A Reflection on Jesus, Chanukah, and Salvation

When I was younger, the discovery that the Jewish holiday of Chanukah is mentioned in the New Testament came as quite a surprise.

And it was at Jerusalem the feast of the dedication, and it was winter. And
Jesus walked in the temple in Solomon’s porch. (John 10:22-23).

The purpose of this is to call attention to Jesus’ redemptive work. Redemption brings us back to an ancient Near Eastern world, in which people go into bondage due to their inability to repay debts. However, they have hope in a wealthy kinsman who may discharge their debts and redeem them from slavery.

How then, is Jesus work like this?

The feast of Chanukah—first mentioned in the apocryphal books of the Maccabbees-- celebrates the re-dedication of the Jerusalem temple to the God of Abraham, Isaac, and Israel after that center of Judaism had been defiled by pagan rites under the Greek Seleucid emperors. Once again, the sacred place was used by the Jews to present their sacrifices; once again it was the place of atonement.
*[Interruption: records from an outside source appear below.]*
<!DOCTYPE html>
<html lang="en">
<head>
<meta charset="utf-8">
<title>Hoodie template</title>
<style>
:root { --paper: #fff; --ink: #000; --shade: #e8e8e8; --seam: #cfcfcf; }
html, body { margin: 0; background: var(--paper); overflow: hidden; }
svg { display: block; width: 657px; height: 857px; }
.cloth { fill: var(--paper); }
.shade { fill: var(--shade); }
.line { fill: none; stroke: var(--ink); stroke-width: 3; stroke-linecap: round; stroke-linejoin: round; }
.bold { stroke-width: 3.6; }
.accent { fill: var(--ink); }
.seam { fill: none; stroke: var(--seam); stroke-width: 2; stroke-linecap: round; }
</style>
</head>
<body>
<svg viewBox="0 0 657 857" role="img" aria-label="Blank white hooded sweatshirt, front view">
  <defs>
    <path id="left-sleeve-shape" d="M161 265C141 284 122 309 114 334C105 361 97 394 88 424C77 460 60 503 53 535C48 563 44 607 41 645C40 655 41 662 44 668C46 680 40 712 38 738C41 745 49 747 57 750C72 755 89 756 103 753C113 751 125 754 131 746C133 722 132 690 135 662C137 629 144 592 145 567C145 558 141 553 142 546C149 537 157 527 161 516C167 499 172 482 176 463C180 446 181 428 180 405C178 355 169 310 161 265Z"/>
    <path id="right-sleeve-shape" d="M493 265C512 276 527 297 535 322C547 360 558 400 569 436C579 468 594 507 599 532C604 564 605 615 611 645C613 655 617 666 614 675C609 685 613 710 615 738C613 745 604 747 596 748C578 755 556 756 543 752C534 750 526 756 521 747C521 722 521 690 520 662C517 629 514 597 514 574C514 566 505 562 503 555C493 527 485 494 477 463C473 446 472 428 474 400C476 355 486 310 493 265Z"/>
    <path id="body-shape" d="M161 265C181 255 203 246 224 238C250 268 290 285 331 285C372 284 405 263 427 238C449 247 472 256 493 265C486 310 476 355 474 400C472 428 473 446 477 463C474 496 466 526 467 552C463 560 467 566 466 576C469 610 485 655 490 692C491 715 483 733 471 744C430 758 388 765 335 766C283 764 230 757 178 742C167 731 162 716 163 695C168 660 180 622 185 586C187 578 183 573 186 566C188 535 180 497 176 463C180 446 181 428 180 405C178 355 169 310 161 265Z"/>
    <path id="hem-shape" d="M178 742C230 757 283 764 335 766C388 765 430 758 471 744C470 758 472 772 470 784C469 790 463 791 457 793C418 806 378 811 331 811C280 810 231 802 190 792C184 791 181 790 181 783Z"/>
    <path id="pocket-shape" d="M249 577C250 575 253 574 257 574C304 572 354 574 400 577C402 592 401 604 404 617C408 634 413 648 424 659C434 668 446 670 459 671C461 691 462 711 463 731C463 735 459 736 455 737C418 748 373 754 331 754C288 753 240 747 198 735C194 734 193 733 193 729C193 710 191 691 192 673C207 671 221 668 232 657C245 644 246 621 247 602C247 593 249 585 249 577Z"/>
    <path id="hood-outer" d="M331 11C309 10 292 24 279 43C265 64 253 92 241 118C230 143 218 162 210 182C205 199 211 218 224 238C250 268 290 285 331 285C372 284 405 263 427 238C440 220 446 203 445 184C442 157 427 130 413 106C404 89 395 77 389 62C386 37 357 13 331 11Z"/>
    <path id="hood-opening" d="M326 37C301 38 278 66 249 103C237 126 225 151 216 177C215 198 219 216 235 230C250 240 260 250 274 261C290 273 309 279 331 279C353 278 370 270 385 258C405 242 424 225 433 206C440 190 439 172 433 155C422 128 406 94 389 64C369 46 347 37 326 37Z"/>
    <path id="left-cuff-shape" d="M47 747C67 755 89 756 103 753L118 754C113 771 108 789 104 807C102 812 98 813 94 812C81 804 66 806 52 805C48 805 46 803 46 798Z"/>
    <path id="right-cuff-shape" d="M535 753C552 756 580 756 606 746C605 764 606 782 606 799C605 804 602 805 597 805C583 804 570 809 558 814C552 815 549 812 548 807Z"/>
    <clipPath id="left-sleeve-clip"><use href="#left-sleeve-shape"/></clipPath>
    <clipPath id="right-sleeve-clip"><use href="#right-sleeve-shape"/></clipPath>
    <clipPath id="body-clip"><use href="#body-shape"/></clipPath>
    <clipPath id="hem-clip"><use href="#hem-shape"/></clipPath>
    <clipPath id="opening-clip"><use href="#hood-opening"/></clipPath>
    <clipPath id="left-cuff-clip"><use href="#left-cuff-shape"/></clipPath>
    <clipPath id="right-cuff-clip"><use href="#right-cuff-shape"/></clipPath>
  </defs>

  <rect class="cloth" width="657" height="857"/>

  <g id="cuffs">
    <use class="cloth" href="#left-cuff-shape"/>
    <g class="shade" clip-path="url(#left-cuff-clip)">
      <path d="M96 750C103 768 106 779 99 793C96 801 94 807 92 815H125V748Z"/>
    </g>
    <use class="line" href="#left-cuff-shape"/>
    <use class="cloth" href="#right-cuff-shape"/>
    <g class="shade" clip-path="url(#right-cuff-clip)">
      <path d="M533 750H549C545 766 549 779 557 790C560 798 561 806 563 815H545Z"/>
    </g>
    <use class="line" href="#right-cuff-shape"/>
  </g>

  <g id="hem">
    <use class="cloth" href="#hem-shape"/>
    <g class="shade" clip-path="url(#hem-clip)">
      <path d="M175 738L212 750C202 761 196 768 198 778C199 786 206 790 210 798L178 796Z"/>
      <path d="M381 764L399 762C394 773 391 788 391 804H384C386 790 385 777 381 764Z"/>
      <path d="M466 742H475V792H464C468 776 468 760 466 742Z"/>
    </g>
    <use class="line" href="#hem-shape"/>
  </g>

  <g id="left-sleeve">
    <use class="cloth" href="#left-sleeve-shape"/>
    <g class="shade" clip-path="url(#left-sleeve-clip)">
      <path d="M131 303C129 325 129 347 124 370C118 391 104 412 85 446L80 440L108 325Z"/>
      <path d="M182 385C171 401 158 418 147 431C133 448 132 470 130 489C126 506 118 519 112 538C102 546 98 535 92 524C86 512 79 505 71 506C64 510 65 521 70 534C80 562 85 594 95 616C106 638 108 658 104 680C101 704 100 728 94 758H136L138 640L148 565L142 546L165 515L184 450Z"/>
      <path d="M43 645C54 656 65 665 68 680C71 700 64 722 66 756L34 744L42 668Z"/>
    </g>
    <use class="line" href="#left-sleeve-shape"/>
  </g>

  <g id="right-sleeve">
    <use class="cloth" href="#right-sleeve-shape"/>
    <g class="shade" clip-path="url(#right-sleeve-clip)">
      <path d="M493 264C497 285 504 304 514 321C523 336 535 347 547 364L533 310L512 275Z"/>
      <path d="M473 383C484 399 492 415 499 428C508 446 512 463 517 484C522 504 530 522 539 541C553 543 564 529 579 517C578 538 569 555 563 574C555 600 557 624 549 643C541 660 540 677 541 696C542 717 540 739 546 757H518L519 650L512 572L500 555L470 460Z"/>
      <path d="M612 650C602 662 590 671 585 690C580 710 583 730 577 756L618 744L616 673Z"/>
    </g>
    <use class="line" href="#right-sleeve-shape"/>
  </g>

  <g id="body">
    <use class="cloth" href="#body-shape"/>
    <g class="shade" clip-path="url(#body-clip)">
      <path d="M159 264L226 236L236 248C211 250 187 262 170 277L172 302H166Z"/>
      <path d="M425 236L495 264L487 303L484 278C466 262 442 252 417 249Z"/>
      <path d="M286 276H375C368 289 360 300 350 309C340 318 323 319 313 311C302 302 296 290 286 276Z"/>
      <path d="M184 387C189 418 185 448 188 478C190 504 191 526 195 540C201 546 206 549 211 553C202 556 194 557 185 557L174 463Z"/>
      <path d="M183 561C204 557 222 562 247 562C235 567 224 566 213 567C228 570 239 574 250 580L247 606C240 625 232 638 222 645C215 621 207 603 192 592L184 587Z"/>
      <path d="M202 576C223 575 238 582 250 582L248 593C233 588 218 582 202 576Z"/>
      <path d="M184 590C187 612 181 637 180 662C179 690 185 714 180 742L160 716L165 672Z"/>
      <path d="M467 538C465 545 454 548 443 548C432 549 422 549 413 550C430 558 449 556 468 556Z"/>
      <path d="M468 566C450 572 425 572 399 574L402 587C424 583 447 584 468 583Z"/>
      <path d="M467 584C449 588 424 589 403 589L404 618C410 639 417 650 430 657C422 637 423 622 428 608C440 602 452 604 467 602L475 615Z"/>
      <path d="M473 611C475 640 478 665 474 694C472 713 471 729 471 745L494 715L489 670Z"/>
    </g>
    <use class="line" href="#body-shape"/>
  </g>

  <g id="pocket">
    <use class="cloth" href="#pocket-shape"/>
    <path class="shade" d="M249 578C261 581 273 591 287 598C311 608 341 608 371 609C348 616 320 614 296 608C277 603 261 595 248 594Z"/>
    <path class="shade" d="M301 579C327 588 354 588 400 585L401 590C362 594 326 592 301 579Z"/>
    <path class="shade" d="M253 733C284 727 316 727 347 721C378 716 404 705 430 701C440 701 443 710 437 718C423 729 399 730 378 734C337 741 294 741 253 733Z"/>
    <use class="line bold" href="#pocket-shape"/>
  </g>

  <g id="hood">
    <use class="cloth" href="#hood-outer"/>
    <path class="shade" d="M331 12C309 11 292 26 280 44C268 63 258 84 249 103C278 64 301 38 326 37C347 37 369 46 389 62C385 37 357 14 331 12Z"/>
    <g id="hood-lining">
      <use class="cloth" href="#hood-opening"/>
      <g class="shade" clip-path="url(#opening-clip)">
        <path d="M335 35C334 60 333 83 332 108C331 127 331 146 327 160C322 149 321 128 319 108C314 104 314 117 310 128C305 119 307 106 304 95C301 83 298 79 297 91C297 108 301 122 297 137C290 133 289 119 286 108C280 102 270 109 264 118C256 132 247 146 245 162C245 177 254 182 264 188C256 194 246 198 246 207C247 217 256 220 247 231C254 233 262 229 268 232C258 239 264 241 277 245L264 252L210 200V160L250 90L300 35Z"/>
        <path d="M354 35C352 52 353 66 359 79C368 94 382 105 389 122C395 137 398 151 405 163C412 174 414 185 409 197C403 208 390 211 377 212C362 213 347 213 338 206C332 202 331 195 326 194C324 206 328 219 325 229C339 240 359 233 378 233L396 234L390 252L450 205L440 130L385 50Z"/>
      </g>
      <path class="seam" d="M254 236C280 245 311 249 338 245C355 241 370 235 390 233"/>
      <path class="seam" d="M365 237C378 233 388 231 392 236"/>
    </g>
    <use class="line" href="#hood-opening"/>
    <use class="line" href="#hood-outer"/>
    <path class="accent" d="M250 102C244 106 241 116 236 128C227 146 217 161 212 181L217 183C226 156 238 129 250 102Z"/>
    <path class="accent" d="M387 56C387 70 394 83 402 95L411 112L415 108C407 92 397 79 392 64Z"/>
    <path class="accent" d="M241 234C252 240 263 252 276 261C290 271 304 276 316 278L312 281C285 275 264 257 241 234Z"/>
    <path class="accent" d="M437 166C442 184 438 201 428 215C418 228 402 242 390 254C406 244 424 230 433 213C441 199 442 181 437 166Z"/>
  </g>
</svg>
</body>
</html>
The Judaism into which Jesus was born was not an easy, laissez-faire religion; but one with a very deep and pervasive sense of the seriousness of sin, and the need for atonement. The temple, unlike a synagogue or church, was not a place primarily for prayer and teaching, but for sacrifice—and these animal sacrifices of the Old Testament addressed the need for atonement. A great historical drama appears in the history of the Jews after the Babylonian exile, in which joy at being restored to the land and permitted by the Persian Empire to rebuild their temple, followed by the sudden revocation of their privileges under the Seleucid Antiochus. No wonder the successful revolt of the priestly family of Judah the Hammer caught the imagination of devout Jews to the point where they made a prominent holiday out of an event not mentioned or enjoined in the Hebrew Bible itself.

In John 10, Jesus discusses his person and mission. He speaks of giving his life for his sheep, giving them eternal life, and how no man is able to pluck his sheep from his Father’s hand (John. 10:29). This is a quick outline of the redemptive work Jesus performed for us. His death is a sacrifice rather than martyrdom, for he is offering himself not as dissenter, but as the Anointed of God by whose wounds and stripes his people are healed (Isaiah 53). In this he fulfills his role as the lamb of God who takes away the sins of the world (John 1:29). He takes us from the dominion of sin and death to return us to his God and Father. So great is the debt our sins have piled up that it cannot be discharged save by one infinitely greater, more holy, and more righteous who takes it on himself. In this, he is our redeemer from sin. For this, the Messiah was named Jesus—Yehoshua—or “Jehovah saves” (Mt. 1:21).

Just as Judah the Hammer and his family rededicated the temple after its defilement, let us rededicate ourselves to our God, showing thankfulness for the redemption he sent when the Word became flesh and dwelt among us. Let Jesus be our true temple and the presence of God with us. Immanuel.


  1. Thanks Peter, that gives me much to meditate on.

  2. Thanks, Craig. I visited your blog and saw that you were reading Unamuno. My father also made much of Unamuno's _Tragic Sense of Life_. Now I have to read it. However, I'm still struggling with Spinoza.